The Dundee Literary Festival also took place at the end of October. I only managed to get along to two events but I made two excellent choices! The first one was ‘Nasty Women’ featuring three contributors, Jen McGregor, Alice Tarbuck and Becca Inglis, who had written essays for 404 Ink’s sensational collection. Topics ranged from Courtney Love to birth control which made for a really interesting hour of conversation.

I also listened to Erland Clouston’s hilarious but fascinating insight into the life of Nan Shepherd, ‘Zen and the Art of Rucksack Maintenance’. I love Nan’s book The Living Mountain so I was pretty excited about this one but Erland, Nan’s literary executor and family friend, didn’t disappoint.

Last week, I made a trip up to Inverness to interview the very lovely, Cynthia Rogerson. I’d met Cynthia earlier in the year at Moniack Mhor but it was great to find out more about what brought her to the Highlands from California, and her process for writing wonderful novels.
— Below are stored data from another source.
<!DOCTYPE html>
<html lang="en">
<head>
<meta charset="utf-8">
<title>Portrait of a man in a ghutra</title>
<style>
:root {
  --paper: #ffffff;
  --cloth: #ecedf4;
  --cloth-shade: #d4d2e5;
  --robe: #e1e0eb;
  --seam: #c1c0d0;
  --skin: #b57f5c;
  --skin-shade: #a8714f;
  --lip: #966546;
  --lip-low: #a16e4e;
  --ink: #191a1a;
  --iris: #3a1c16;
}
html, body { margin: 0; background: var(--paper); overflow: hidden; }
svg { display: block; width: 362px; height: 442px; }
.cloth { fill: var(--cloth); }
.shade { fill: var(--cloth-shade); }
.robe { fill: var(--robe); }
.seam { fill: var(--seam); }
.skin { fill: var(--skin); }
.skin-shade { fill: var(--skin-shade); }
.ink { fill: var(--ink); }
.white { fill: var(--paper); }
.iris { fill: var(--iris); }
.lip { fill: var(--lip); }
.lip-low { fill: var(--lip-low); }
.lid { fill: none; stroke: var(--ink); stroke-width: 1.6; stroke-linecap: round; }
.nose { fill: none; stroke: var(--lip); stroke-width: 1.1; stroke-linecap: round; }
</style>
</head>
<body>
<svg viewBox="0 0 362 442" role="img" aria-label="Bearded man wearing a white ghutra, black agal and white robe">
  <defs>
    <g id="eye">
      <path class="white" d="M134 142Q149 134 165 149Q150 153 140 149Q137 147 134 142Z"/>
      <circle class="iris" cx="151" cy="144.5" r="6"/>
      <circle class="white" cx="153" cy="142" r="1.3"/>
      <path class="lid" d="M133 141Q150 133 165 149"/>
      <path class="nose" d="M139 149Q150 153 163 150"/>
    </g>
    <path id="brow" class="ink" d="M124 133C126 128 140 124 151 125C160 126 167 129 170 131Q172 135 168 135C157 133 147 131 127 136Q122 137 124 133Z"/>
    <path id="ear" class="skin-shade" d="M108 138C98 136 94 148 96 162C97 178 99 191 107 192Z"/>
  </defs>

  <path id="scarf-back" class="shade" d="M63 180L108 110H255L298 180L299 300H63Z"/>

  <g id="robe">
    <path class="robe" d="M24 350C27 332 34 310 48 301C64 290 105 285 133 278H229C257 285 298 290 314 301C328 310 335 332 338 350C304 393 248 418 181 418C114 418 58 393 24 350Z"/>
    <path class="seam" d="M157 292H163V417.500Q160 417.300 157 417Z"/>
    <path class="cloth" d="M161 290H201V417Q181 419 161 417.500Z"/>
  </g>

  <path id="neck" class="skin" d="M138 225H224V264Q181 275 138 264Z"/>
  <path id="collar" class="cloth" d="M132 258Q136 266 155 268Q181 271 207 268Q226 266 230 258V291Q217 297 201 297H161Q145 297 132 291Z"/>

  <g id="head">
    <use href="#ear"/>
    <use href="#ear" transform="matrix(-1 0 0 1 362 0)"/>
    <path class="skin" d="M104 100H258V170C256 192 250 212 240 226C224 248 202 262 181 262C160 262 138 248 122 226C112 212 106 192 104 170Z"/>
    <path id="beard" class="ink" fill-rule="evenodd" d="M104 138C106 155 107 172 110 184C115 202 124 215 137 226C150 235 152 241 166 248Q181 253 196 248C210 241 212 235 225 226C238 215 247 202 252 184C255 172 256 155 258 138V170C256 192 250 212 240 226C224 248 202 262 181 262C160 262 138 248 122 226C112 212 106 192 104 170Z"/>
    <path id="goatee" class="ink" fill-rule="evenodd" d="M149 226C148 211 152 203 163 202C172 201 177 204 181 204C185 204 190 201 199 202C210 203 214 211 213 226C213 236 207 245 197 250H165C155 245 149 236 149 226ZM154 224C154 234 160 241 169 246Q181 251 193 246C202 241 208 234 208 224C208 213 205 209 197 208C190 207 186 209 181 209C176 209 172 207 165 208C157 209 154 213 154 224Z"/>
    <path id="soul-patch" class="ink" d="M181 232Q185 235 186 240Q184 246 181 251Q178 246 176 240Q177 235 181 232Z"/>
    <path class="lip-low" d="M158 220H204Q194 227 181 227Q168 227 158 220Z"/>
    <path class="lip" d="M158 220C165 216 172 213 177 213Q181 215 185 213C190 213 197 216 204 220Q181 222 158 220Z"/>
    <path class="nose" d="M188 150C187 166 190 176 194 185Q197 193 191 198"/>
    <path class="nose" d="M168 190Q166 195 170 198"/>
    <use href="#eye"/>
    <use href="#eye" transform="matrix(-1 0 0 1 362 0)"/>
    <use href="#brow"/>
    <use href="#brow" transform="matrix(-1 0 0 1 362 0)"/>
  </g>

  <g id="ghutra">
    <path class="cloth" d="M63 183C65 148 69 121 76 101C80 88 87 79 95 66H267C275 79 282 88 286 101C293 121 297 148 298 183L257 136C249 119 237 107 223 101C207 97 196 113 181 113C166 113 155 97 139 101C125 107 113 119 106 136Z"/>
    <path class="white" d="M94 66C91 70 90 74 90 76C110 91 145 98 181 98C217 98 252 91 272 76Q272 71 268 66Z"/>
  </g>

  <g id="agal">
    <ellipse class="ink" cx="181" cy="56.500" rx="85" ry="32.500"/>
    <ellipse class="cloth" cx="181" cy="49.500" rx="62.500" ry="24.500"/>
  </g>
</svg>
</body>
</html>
I’ve been very conscious of the fast-approaching deadlines of weeks ten and twelve so this week I decided to take off to the Isle of Skye for a couple of days by myself – and what a productive few days they’ve been! It’s amazing how much more you can achieve when there’s no distractions of day-to-day life. Details of my escapades are on my personal blog and I certainly don’t think this will be the last time I take off on a solo adventure!